My primary research interests are Data Analytics with focus on building large scale analytics platforms and frameworks, and Software Analytics. I have been conducting research and supervising students in analytics over the last several years that involves the capture, storage, sharing, and analysis of large datasets (e.g., agricultural data, genome data, hydrological and environmental data and software repositories) using computational tools, and machine/deep learning technologies. I along with my HQP and collaborators have been working on driving novel analytic techniques, such as computational architectures for analyzing data, high-throughput workflows for analysis and computation of large datasets, computational and statistical methods for analysis, data provenance, and distributed processing of heterogeneous data. As part of software analytics, my research aims to study cost/benefit and risk issues using controlled experiments, user studies, mining software repositories and empirical studies in interactive and collaborative software developments, in order to propose new theories, programming abstractions and concepts, techniques and tools to assist developers in the cost-effective and predictable design, implementation, reengineering, maintenance and evolution of scalable, sustainable and trustworthy software systems.
My research is multifaceted in the sense that a part of my research focusses on data analytics to better support multi-disciplinary scientists to handle complex workflows for data-intensive discovery. I aim to provide a user friendly, reliable, collaborative, and scalable computational environment to scientists for modeling, executing, tracking, debugging, and analyzing scientific experiments. This research is driven by my active involvement with two CFREFs projects (Food security and Water Security) over the last several years and my PhD research on collaborative software engineering. The another part of my research focuses on software analytics for developing predictive machine learning models and APIs, and tools that can help developers with different things such as bug inducing commit detection, explainable machine learning, automated release note generation, and human centric source code comprehension. This part of my research is driven by my active involvement with the NSERC CREATE grant on Software Analytics Research (SOAR) and the migration and reverse engineering project of Water Security CFREF over the last several years.

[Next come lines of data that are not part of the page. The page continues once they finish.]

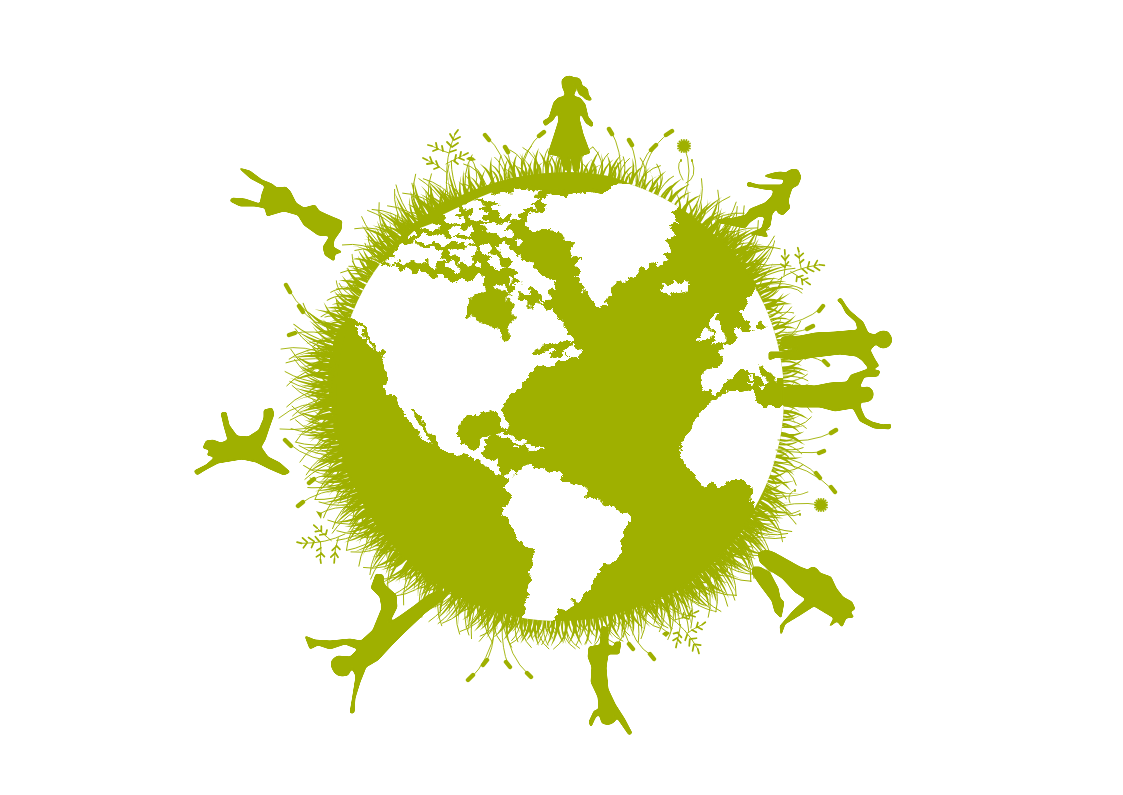
<!DOCTYPE html>
<html lang="en">
<head>
<meta charset="utf-8">
<title>Green planet with children</title>
<style>
:root{--leaf:#9fb000;--paper:#fff}
html,body{margin:0;width:1123px;height:795px;overflow:hidden;background:var(--paper)}
svg{display:block}
.leaf{fill:var(--leaf)}
.land{fill:var(--paper);filter:url(#coast)}
.people{fill:var(--leaf);stroke:var(--leaf);stroke-linejoin:round;filter:url(#soften)}
.stems,.pods,.petals{fill:none;stroke:var(--leaf);stroke-width:.9;stroke-linecap:round}
.pods{stroke-width:4.4}
.petals{stroke-width:1.8}
</style>
</head>
<body>
<svg width="1123" height="795" viewBox="0 0 1123 795" role="img" aria-label="Green globe ringed with grass and playing children">
<defs>
<clipPath id="globe-clip"><circle cx="560" cy="397" r="224"/></clipPath>
<filter id="coast" filterUnits="userSpaceOnUse" x="320" y="160" width="480" height="480" color-interpolation-filters="sRGB">
<feTurbulence type="fractalNoise" baseFrequency=".13" numOctaves="3" seed="7" result="noise"/>
<feDisplacementMap in="SourceGraphic" in2="noise" scale="9" xChannelSelector="R" yChannelSelector="G"/>
<feGaussianBlur stdDeviation=".6"/>
<feComponentTransfer><feFuncA type="linear" slope="3" intercept="-1"/></feComponentTransfer>
</filter>
<filter id="soften" filterUnits="userSpaceOnUse" x="180" y="60" width="730" height="690" color-interpolation-filters="sRGB">
<feGaussianBlur stdDeviation="1.3"/>
<feComponentTransfer><feFuncA type="linear" slope="5" intercept="-1.9"/></feComponentTransfer>
</filter>
<g id="tall" transform="translate(0 -222)">
<path d="M-30 8Q0-17 30 8ZM-24 4Q-26-8-40-15Q-24-10-20 4ZM-20 4Q-22-14-33-26Q-19-14-17 4ZM-17 4Q-12-20-23-35Q-10-18-14 4ZM-12 4Q-8-12-18-22Q-5-12-9 4ZM-8 4Q-8-20 0-41Q-5-18-5 4ZM-5 4Q1-14-10-30Q3-14-2 4ZM0 4Q2-16 13-32Q5-14 3 4ZM4 4Q8-14 3-24Q11-14 7 4ZM8 4Q8-18 22-37Q12-16 11 4ZM12 4Q16-8 12-29Q19-10 15 4ZM16 4Q17-12 34-23Q20-10 19 4ZM20 4Q25-10 25-30Q28-10 23 4ZM23 4Q26-8 42-13Q28-5 26 4Z"/>
<path class="stems" d="M-8-6Q-12-28-28-42M4-6Q10-30 28-42M-3-8Q-2-30 6-46"/>
</g>
<g id="short" transform="translate(0 -223)">
<path d="M-24 3Q-24-8-35-11Q-22-8-21 3ZM-17 3Q-18-14-28-20Q-16-12-14 3ZM-12 3Q-9-12-15-24Q-7-12-10 3ZM-3 3Q-4-14 5-27Q-1-12 0 3ZM2 3Q5-8-1-16Q8-8 4 3ZM10 3Q10-12 20-20Q12-10 12 3ZM19 3Q19-12 30-22Q22-10 22 3Z"/>
<path class="stems" d="M-8 2Q-10-20-24-28M6 2Q8-18 14-25"/>
</g>
<g id="tall-patch"><use href="#tall" transform="rotate(-6)"/><use href="#tall" transform="rotate(-1.6)scale(-1 1)"/><use href="#tall" transform="rotate(4)"/></g>
<g id="short-patch"><use href="#short" transform="rotate(-5)"/><use href="#short" transform="scale(-1 1)"/><use href="#short" transform="rotate(6)"/></g>
<g id="fern">
<path class="stems" d="M0 0Q-2-22 8-46M-1-8Q-10-16-20-20M-1-16Q10-22 17-25M2-27Q-8-30-15-34"/>
<path class="petals" d="M8-46l3-4M6-41l-3-5M7-40l6-3M4-34l-4-4M5-33l6-4M3-28l6-2M17-25l4-2M13-23l1-5M12-22l5 2M8-20l1-5M7-19l4 3M-15-34l-4-1M-10-32l-1-5M-9-31l-5 2M-4-29l-1-5M-20-20l-4-2M-15-18l-2-5M-14-17l-6 1M-9-14l-2-5M-8-13l-5 2"/>
</g>
<path id="daisy" class="petals" d="M-6 0H6M0-6V6M-4.500-4.500L4.500 4.500M4.500-4.500L-4.500 4.500M-2.500-6L2.500 6M2.500-6L-2.500 6M-6-2.500L6 2.500M-6 2.500L6-2.500"/>
</defs>

<g id="grass" class="leaf" transform="translate(560 397)">
<use href="#short-patch" transform="rotate(-12)"/><use href="#short-patch" transform="rotate(2)"/><use href="#short-patch" transform="rotate(18)"/><use href="#short" transform="rotate(28)"/>
<use href="#tall-patch" transform="rotate(-30)scale(.97)"/><use href="#tall-patch" transform="rotate(-43)"/><use href="#tall-patch" transform="rotate(45)scale(.98)"/><use href="#tall-patch" transform="rotate(56)"/>
<use href="#short-patch" transform="rotate(-55)"/><use href="#short-patch" transform="rotate(-61)"/><use href="#short-patch" transform="rotate(-68)"/>
<use href="#tall-patch" transform="rotate(-80)scale(1.03)"/><use href="#tall-patch" transform="rotate(-92)scale(1.01)"/><use href="#tall-patch" transform="rotate(-105)"/><use href="#tall-patch" transform="rotate(-118)scale(.99)"/><use href="#tall-patch" transform="rotate(-131)scale(.98)"/><use href="#tall-patch" transform="rotate(-145)scale(.97)"/><use href="#tall-patch" transform="rotate(-157)scale(.96)"/>
<use href="#short-patch" transform="rotate(-167)"/><use href="#short-patch" transform="rotate(-174)"/><use href="#short-patch" transform="rotate(176)"/><use href="#short-patch" transform="rotate(167)"/>
<use href="#tall-patch" transform="rotate(157)scale(.96)"/><use href="#tall-patch" transform="rotate(146)"/><use href="#tall-patch" transform="rotate(134)"/><use href="#tall-patch" transform="rotate(123)"/>
<use href="#short-patch" transform="rotate(72)"/><use href="#short-patch" transform="rotate(88)"/><use href="#short-patch" transform="rotate(105)"/>
</g>

<circle id="ocean" class="leaf" cx="560" cy="397" r="224"/>

<g id="continents" clip-path="url(#globe-clip)"><g class="land">
<path id="north-america" d="M340 317L362 275 380 258 386 268 394 265 400 270 408 267 413 274 420 271 427 274 433 279 440 274 446 278 455 282 462 277 470 282 478 272 485 276 481 284 488 290 494 286 503 284 508 292 518 289 520 300 526 303 531 308 537 301 543 304 547 314 553 307 555 316 562 322 565 329 571 333 573 340 567 343 559 341 546 344 538 350 532 357 540 354 549 349 557 349 549 354 551 360 559 357 564 353 569 357 559 362 552 367 541 365 532 370 526 379 517 391 508 398 503 405 502 413 508 423 507 431 502 427 500 420 496 412 487 413 485 411 478 415 468 415 458 425 457 436 463 445 472 448 480 445 482 437 491 434 485 441 485 448 481 455 492 460 498 458 497 467 505 474 513 471 517 474 507 479 503 473 496 476 488 467 478 461 468 456 455 454 440 447 436 441 431 434 425 428 421 416 411 407 417 420 424 431 433 445 423 440 412 423 402 409 393 396 385 390 386 376 383 363 385 353 377 350 374 340 366 333 362 324 355 319ZM357 324L363 332 364 340 359 333ZM366 337L373 344 374 349 368 344Z"/>
<path id="greenland" d="M524 222L530 213 540 211 546 206 542 201 547 195 555 194 565 197 574 195 588 192 604 194 608 188 618 184 640 183 656 190 668 200 680 207 672 212 678 222 669 226 676 237 666 240 672 251 661 254 669 261 658 264 649 260 647 270 640 268 638 274 627 280 615 284 611 291 612 297 606 299 607 306 599 308 593 304 590 296 584 291 582 284 576 276 580 270 574 264 582 260 572 256 571 248 573 241 566 238 560 232 545 229 532 232Z"/>
<path id="baffin" d="M496 247L504 243 511 246 512 252 520 255 522 260 532 262 537 270 543 273 546 279 552 280 557 287 549 290 550 300 546 301 541 293 536 292 531 286 525 287 520 280 513 277 517 271 508 267 513 260 504 258 502 253Z"/>
<g id="arctic-islands">
<path d="M478 197L488 191 497 194 508 192 522 189 540 191 534 197 541 200 529 203 537 207 525 209 527 213 515 214 521 219 509 222 511 214 501 217 497 211 490 207 501 204 488 202Z"/>
<path d="M461 205L470 200 481 201 486 206 478 209 489 213 483 217 490 221 478 221 467 217 474 212ZM470 195L478 192 482 196 474 199ZM438 212L447 207 456 207 463 212 455 215 466 220 459 226 450 222 441 221 446 216ZM481 226L489 222 497 225 504 221 513 225 504 229 515 234 505 238 496 235 488 233ZM446 229L455 227 463 230 470 227 477 232 469 236 458 233 451 236ZM418 226L426 221 432 224 441 228 431 231ZM404 234L412 230 418 233 410 237ZM414 240L424 234 433 237 440 234 447 239 456 236 463 240 474 238 477 243 464 245 455 243 444 246 435 242 426 244ZM394 250L402 243 411 245 415 241 421 247 432 247 436 251 444 250 440 257 447 261 438 262 436 269 429 266 427 260 417 264 413 260 404 265 400 260 390 266 384 260 397 256ZM449 248L456 247 463 250 468 245 477 248 476 254 470 257 475 265 468 267 463 261 457 264 460 256 451 255ZM480 245L488 242 493 249 490 254 499 257 500 263 506 269 497 271 494 265 486 263 490 257 480 253ZM446 262L454 260 456 265 462 271 454 274 451 268ZM477 261L483 263 481 268 476 266ZM516 240L521 239 523 244 517 245ZM514 283L521 283 528 287 531 294 524 293 520 297 517 290ZM532 297L539 297 544 300 540 304ZM509 277L514 280 510 284Z"/>
</g>
<path id="newfoundland" d="M565 352L570 348 571 343 575 349 581 351 580 358 575 356 570 358Z"/>
<path id="caribbean" d="M496 435L503 432 509 435 516 438 527 442 524 445 514 442 507 437ZM526 444L534 445 537 447 546 447 539 450 527 448ZM512 445L520 446 520 448 512 448Z"/>
<path id="south-america" d="M503 489L507 482 510 477 516 476 519 468 526 467 529 464 533 469 540 468 548 471 560 474 563 480 572 483 583 486 588 491 586 498 594 498 601 500 605 504 615 507 622 512 629 514 630 521 624 530 621 540 621 552 616 561 608 564 600 568 597 574 595 582 590 586 586 594 580 601 571 600 573 606 567 612 557 611 555 618 546 625 522 624 526 601 530 583 531 566 533 549 526 546 518 540 513 530 508 520 503 514 503 508 509 503 512 494Z"/>
<path id="iceland" d="M659 290L665 287 660 282 668 286 674 281 679 283 685 280 690 287 685 292 673 294 665 292Z"/>
<path id="british-isles" d="M710 320L714 314 719 314 716 321 722 326 721 331 728 338 723 343 712 345 717 339 711 336 716 332 710 328ZM700 333L707 327 712 332 709 339 698 342Z"/>
<path id="scandinavia" d="M740 311L746 307 748 300 757 287 790 320 780 328 768 326 762 321 757 323 757 330 750 331 751 324 745 321Z"/>
<path id="europe" d="M795 322L768 325 766 330 757 329 751 333 742 333 739 326 735 328 737 338 731 345 724 344 724 348 717 350 722 354 723 361 718 368 707 369 702 374 703 382 700 390 710 391 713 395 721 391 724 383 733 378 737 371 745 371 750 368 754 374 762 380 765 385 768 381 762 375 758 368 762 364 768 371 774 377 776 383 781 377 795 376Z"/>
<path id="mediterranean-isles" d="M749 375L753 374 753 379 750 379ZM748 381L754 381 752 387ZM758 386L765 385 763 390Z"/>
<path id="africa" d="M795 410L783 404 776 409 770 405 764 406 757 401 755 391 747 390 738 391 730 391 722 394 715 401 706 406 702 412 694 419 691 431 684 439 680 452 683 464 691 470 695 478 704 486 712 483 721 486 734 480 744 480 749 486 754 489 751 496 755 507 790 520Z"/>
<path id="hudson-bay" class="leaf" d="M466 305L470 298 477 296 480 292 488 293 485 286 492 283 496 289 503 290 511 294 506 298 515 304 513 311 515 319 508 324 509 340 505 342 500 337 500 329 489 327 484 324 475 318 466 316Z"/>
<path id="inlets" class="leaf" d="M518 292L528 297 538 294 542 303 530 300 520 300ZM534 353L541 346 552 344 562 342 561 346 568 346 566 352 558 348 549 348Z"/>
</g></g>

<path id="top-turf" class="leaf" d="M570 172Q612 173 630 184L610 183 602 191 590 188 574 192 556 188 545 190 530 185 500 189 478 198 463 205 440 216 436 222 415 230 395 249 383 262Q415 215 455 198Q510 172 570 172Z"/>

<g id="wildflowers" class="leaf">
<path class="stems" d="M487 137Q504 152 508 180M506 149Q512 162 511 178M541 134Q526 146 520 176M471 158Q479 170 476 184M611 131Q622 150 621 178M630 142Q638 160 636 182M653 147Q640 160 638 184M669 133Q645 150 642 186M684 146Q694 170 684 198M683 180Q675 166 681 160M686 183Q698 178 692 160M288 288Q302 316 334 326M301 309Q312 324 336 330M292 334Q312 328 340 338M281 349Q305 344 330 356M288 443Q310 462 344 462M279 418Q300 400 330 404M280 429Q308 432 336 420M312 480Q325 472 346 476M300 504Q318 490 350 488M319 514Q335 505 352 508M821 308Q806 322 776 326M810 328Q795 334 780 332M772 288Q795 285 802 293M826 363Q810 354 782 352M833 432Q810 444 778 440M821 452Q804 454 776 450M818 476Q804 460 776 456M833 490Q810 466 774 462M821 505Q795 500 766 510M785 507Q786 520 800 514M790 503Q786 494 795 490M471 678Q488 662 496 628M485 663Q494 650 494 628M508 664Q502 650 502 626M529 675Q508 656 506 626M631 646Q624 636 622 618M652 656Q632 644 628 616M667 632Q655 625 650 610"/>
<path class="pods" d="M485 135l4 5M505 147l3 5M544 132l-5 4M609 129l3 5M629 140l3 5M656 145l-5 5M672 131l-6 4M286 285l4 7M299 306l4 6M295 333l-6 2M285 440l6 6M314 479l-5 4M303 502l-5 4M823 306l-4 5M813 326l-6 3M824 361l4 4M836 430l-5 3M824 451l-5 2M816 473l4 5M831 487l4 5M473 675l-5 5M487 660l-4 5M506 662l4 5M527 673l4 4M629 644l4 5M650 654l4 5"/>
<path d="M466 159Q471 154 476 160L471 161ZM316 511L322 513 321 519ZM662 634Q666 629 670 633L666 637Z"/>
<use href="#daisy" x="684" y="146"/><use href="#daisy" x="821" y="505"/>
<path class="petals" d="M681 160v1M692 160v1M795 490v1M800 514v1"/>
<use href="#fern" transform="translate(447 180)"/><use href="#fern" transform="translate(778 280)rotate(60)scale(.95)"/><use href="#fern" transform="translate(345 534)rotate(-112)scale(.95)"/><use href="#fern" transform="translate(668 616)rotate(128)scale(.95)"/>
</g>

<g id="children" class="people">
<path id="girl-standing" d="M562 80Q564 76 570 76L575 78Q581 76 582 86 589 87 588 94L592 100Q585 101 583 96 577 95 578 88L576 84 575 92 573 96 580 98 585 104 588 117 593 123 592 127 586 123 580 112 579 118 583 134 590 153 580 156 579 170 574 172 572 158 569 157 571 170 564 170 560 156 548 154 554 136 559 120 558 112 553 120 545 126 543 121 549 118 554 102 558 98 565 96 565 93Q561 86 562 80Z"/>
<path id="girl-running" d="M786 173Q790 168 798 170L801 177 798 185 792 188 790 194 788 201 790 208 783 215 778 213 777 208 772 214 770 226 765 231 768 237 758 235 750 234 762 228 765 217 759 216 750 222 745 228 720 223 717 220 734 218 746 215 750 209 765 203 772 196 774 190 764 189 754 187 747 186 748 182 758 185 772 185 782 185 785 179Q775 180 764 176 775 172 781 172Z"/>
<path id="boy-waving" d="M769 352L785 352 798 348 780 346 782 337 800 336 815 333 835 332 858 330 856 322 846 313 842 305 837 300 841 298 846 306 850 311 863 322 868 333 875 335Q881 329 888 332 895 340 889 346 882 351 876 344L870 350 874 358 879 366 870 370 862 360 856 356 840 354 815 357 795 360 777 357 769 360Z"/>
<path id="boy-cheering" d="M782 388L795 385 815 386 830 383 847 382 851 375 860 372 868 369 880 371 878 376 864 377 859 388 868 387Q874 389 873 396 872 403 860 402L861 409 865 418 872 422 883 425 891 424 890 429 874 428 860 421 853 408 835 411 820 407 800 407 782 405Z"/>
<g id="girl-leaping"><path d="M758 553Q766 548 775 553L800 567 808 570Q814 563 820 573L831 577 836 588 843 597 852 602 855 609 850 612 854 617 846 618 842 627 837 621 829 627 834 618 824 612 814 606 800 615 785 624 781 635 780 626 793 611 806 599 795 592 782 578 768 569 760 562Z"/><path d="M753 567L760 567 770 573 778 588 780 598 784 602 781 618 775 612 772 601 760 585 752 573Z"/></g>
<path id="boy-handstand" d="M602 626L608 628 608 645 614 647 615 642 621 642 619 654 608 654 606 668 608 689 615 704 624 718 632 733 629 735 620 722 615 715 616 720Q610 727 602 723L599 714 595 718 591 727 589 722 594 711 599 709 598 697 591 682 592 667 588 657 589 647 600 645Z"/>
<path id="boy-cartwheel" d="M376 574L383 575 384 584 396 595 397 607 389 623 400 616 414 606 428 595 442 590 445 598 425 613 405 632 392 645 378 660 366 667 360 682 355 698 354 713 350 713 353 695 356 676 352 668 348 675Q336 679 332 668 329 659 338 656L350 657 358 649 345 644 330 649 318 645 310 649 305 636 315 640 330 641 350 639 361 641 373 630 382 608 380 597 371 588Z"/>
<path id="boy-star-jump" d="M221 413L226 412 229 425 237 436 248 437 259 430 264 418 264 410 272 408 274 414 269 428 265 440 261 447 268 457 280 463 290 472 284 475 270 469 256 462 242 459 230 461 218 463 205 470 197 475 194 471 206 465 215 457 207 455 210 450 203 448 206 441 213 440 221 443 228 440 224 426Z"/>
<path id="child-diving" d="M239 168L250 171 262 180 272 184 277 188 286 187 290 191 296 203 304 208 315 205 319 211 330 216 342 221 341 230 334 240 333 247 342 252 335 254 334 261 325 255 323 247 330 236 318 235 304 225 298 215 284 211 277 213 267 216 265 208 255 206 240 206 230 201 232 198 245 199 260 204 262 194 265 186 250 178Z"/>
</g>
</svg>
</body>
</html>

- Consistency Handling in Collaborative Scientiﬁc Workﬂow: One of the main challenges of scientific collaborative system is consistency management – in the face of conﬂicting concurrent operations by the collaborators. The existing research works use locking techniques where a collaborator gets exclusive Write access to a part of the workﬂow to facilitate the consistency management . we o work on efficient locking algorithms that can reduce average waiting time of the collaborators and thus can improve the usability of a collaborative scientific workflow management system.
- ProvMod-Viz: Workflow provenance is important for workflow behavior analysis, data quality measurement, usage pattern mining, fault detection, monitoring, providing user recommendations, resource management and so on. Data intensive workflow systems are never complete without provenance support. We have been developing a workflow programming model that is based on the Python Programming Language, extendable to a broad range of use cases, adaptable to third party tools and offers automated provenance, easy configuration and provenance querying via data visualizations.
- Cross Language Workflow tools recommendation: As workflow management systems include software tools across various programming, languages, we are working on developing a tool that can detect similar software applications written in various programming languages.
- Meta data handling: We have been working on creating a dictionary based website for describing P2IRC-metadata.